▶ **Input records**:
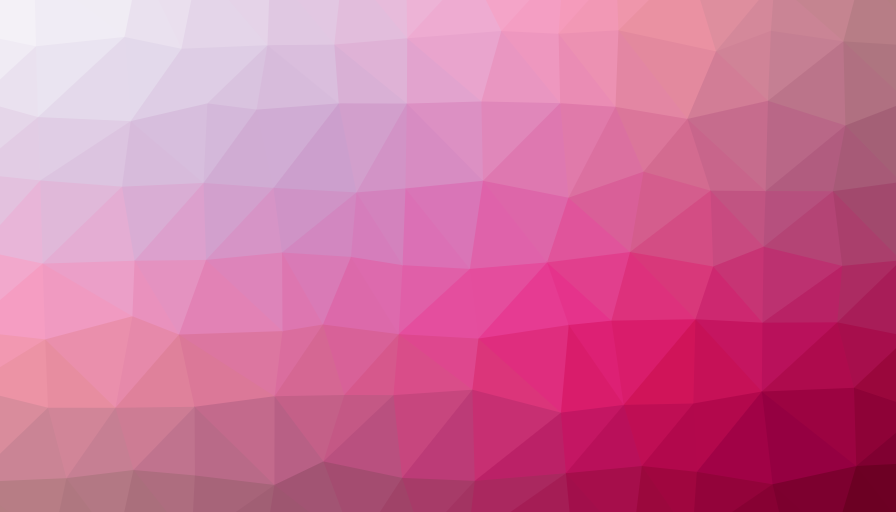
Write a Shadertoy shader that draws this background.

```glsl
// Low-poly mesh of flat triangles, fading from pale lilac through pink to deep crimson.

const vec2 GRID = vec2(12.39, 7.11);   // cells across the canvas
const vec2 OFFSET = vec2(0.69, 0.57);  // shift of the first grid point

// Rows are XYZ over the white point; cube roots of these mix perceptually.
const mat3 RGB_TO_XYZ = mat3(
    0.4339, 0.3762, 0.1899,
    0.2126, 0.7152, 0.0722,
    0.0177, 0.1095, 0.8728);

const vec3 RAMP[9] = vec3[9](
    vec3(0.969, 0.957, 0.976), vec3(0.906, 0.882, 0.937), vec3(0.831, 0.725, 0.855),
    vec3(0.788, 0.580, 0.780), vec3(0.875, 0.396, 0.690), vec3(0.906, 0.161, 0.541),
    vec3(0.808, 0.071, 0.337), vec3(0.596, 0.000, 0.263), vec3(0.404, 0.000, 0.122));

vec3 toPerceptual(vec3 srgb) {
    vec3 linear = mix(srgb / 12.92, pow((srgb + 0.055) / 1.055, vec3(2.4)), step(0.04045, srgb));
    return pow(linear * RGB_TO_XYZ, vec3(1.0 / 3.0));
}

vec3 toSrgb(vec3 v) {
    vec3 linear = clamp((v * v * v) * inverse(RGB_TO_XYZ), 0.0, 1.0);
    return mix(linear * 12.92, 1.055 * pow(linear, vec3(1.0 / 2.4)) - 0.055, step(0.0031308, linear));
}

vec3 ramp(float t) {
    float s = clamp(t, 0.0, 1.0) * 8.0;
    int i = min(int(s), 7);
    return mix(toPerceptual(RAMP[i]), toPerceptual(RAMP[i + 1]), s - float(i));
}

vec2 hash2(vec2 p) {
    vec3 q = fract(p.xyx * vec3(0.1031, 0.1030, 0.0973) + 0.37);
    q += dot(q, q.yzx + 33.33);
    return fract((q.xx + q.yz) * q.zy);
}

// Jittered mesh point of a grid node
vec2 node(vec2 id) {
    return id + (hash2(id + 20.0) - 0.5) * vec2(0.5, 0.38);
}

// Signed distance to an edge, negative on the inner side
float edge(vec2 p, vec2 a, vec2 b) {
    vec2 e = normalize(b - a), r = p - a;
    return e.y * r.x - e.x * r.y;
}

// Adds one triangle, coloured at its centroid and weighted by coverage
void addTriangle(inout vec4 sum, vec2 p, vec2 a, vec2 b, vec2 c, float pixel) {
    float d = max(edge(p, a, b), max(edge(p, b, c), edge(p, c, a)));
    float cover = clamp(0.5 - d / pixel, 0.0, 1.0);
    if (cover > 0.0) {
        vec2 center = ((a + b + c) / 3.0 + OFFSET) / GRID;
        vec3 color = toSrgb(0.5 * (ramp(center.x) + ramp(center.y)));
        sum += vec4(color, 1.0) * cover;
    }
}

void mainImage(out vec4 fragColor, in vec2 fragCoord) {
    // Grid space, running down from the top left
    vec2 uv = fragCoord / iResolution.xy;
    vec2 p = vec2(uv.x, 1.0 - uv.y) * GRID - OFFSET;
    float pixel = GRID.x / iResolution.x;
    vec4 sum = vec4(0.0);

    // Split each nearby cell along its shorter diagonal
    for (int y = -1; y <= 1; y++) {
        for (int x = -1; x <= 1; x++) {
            vec2 id = floor(p) + vec2(x, y);
            vec2 a = node(id);
            vec2 b = node(id + vec2(1.0, 0.0));
            vec2 c = node(id + vec2(1.0, 1.0));
            vec2 d = node(id + vec2(0.0, 1.0));
            if (distance(a, c) < distance(b, d)) {
                addTriangle(sum, p, a, b, c, pixel);
                addTriangle(sum, p, a, c, d, pixel);
            } else {
                addTriangle(sum, p, a, b, d, pixel);
                addTriangle(sum, p, b, c, d, pixel);
            }
        }
    }

    fragColor = vec4(sum.rgb / max(sum.a, 0.0001), 1.0);
}
```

▶ **Your task**:
What is the number of lines in these entries that hold "addTriangle"? Reply with the figure alone.

▶ **Answer to the exercise**:
5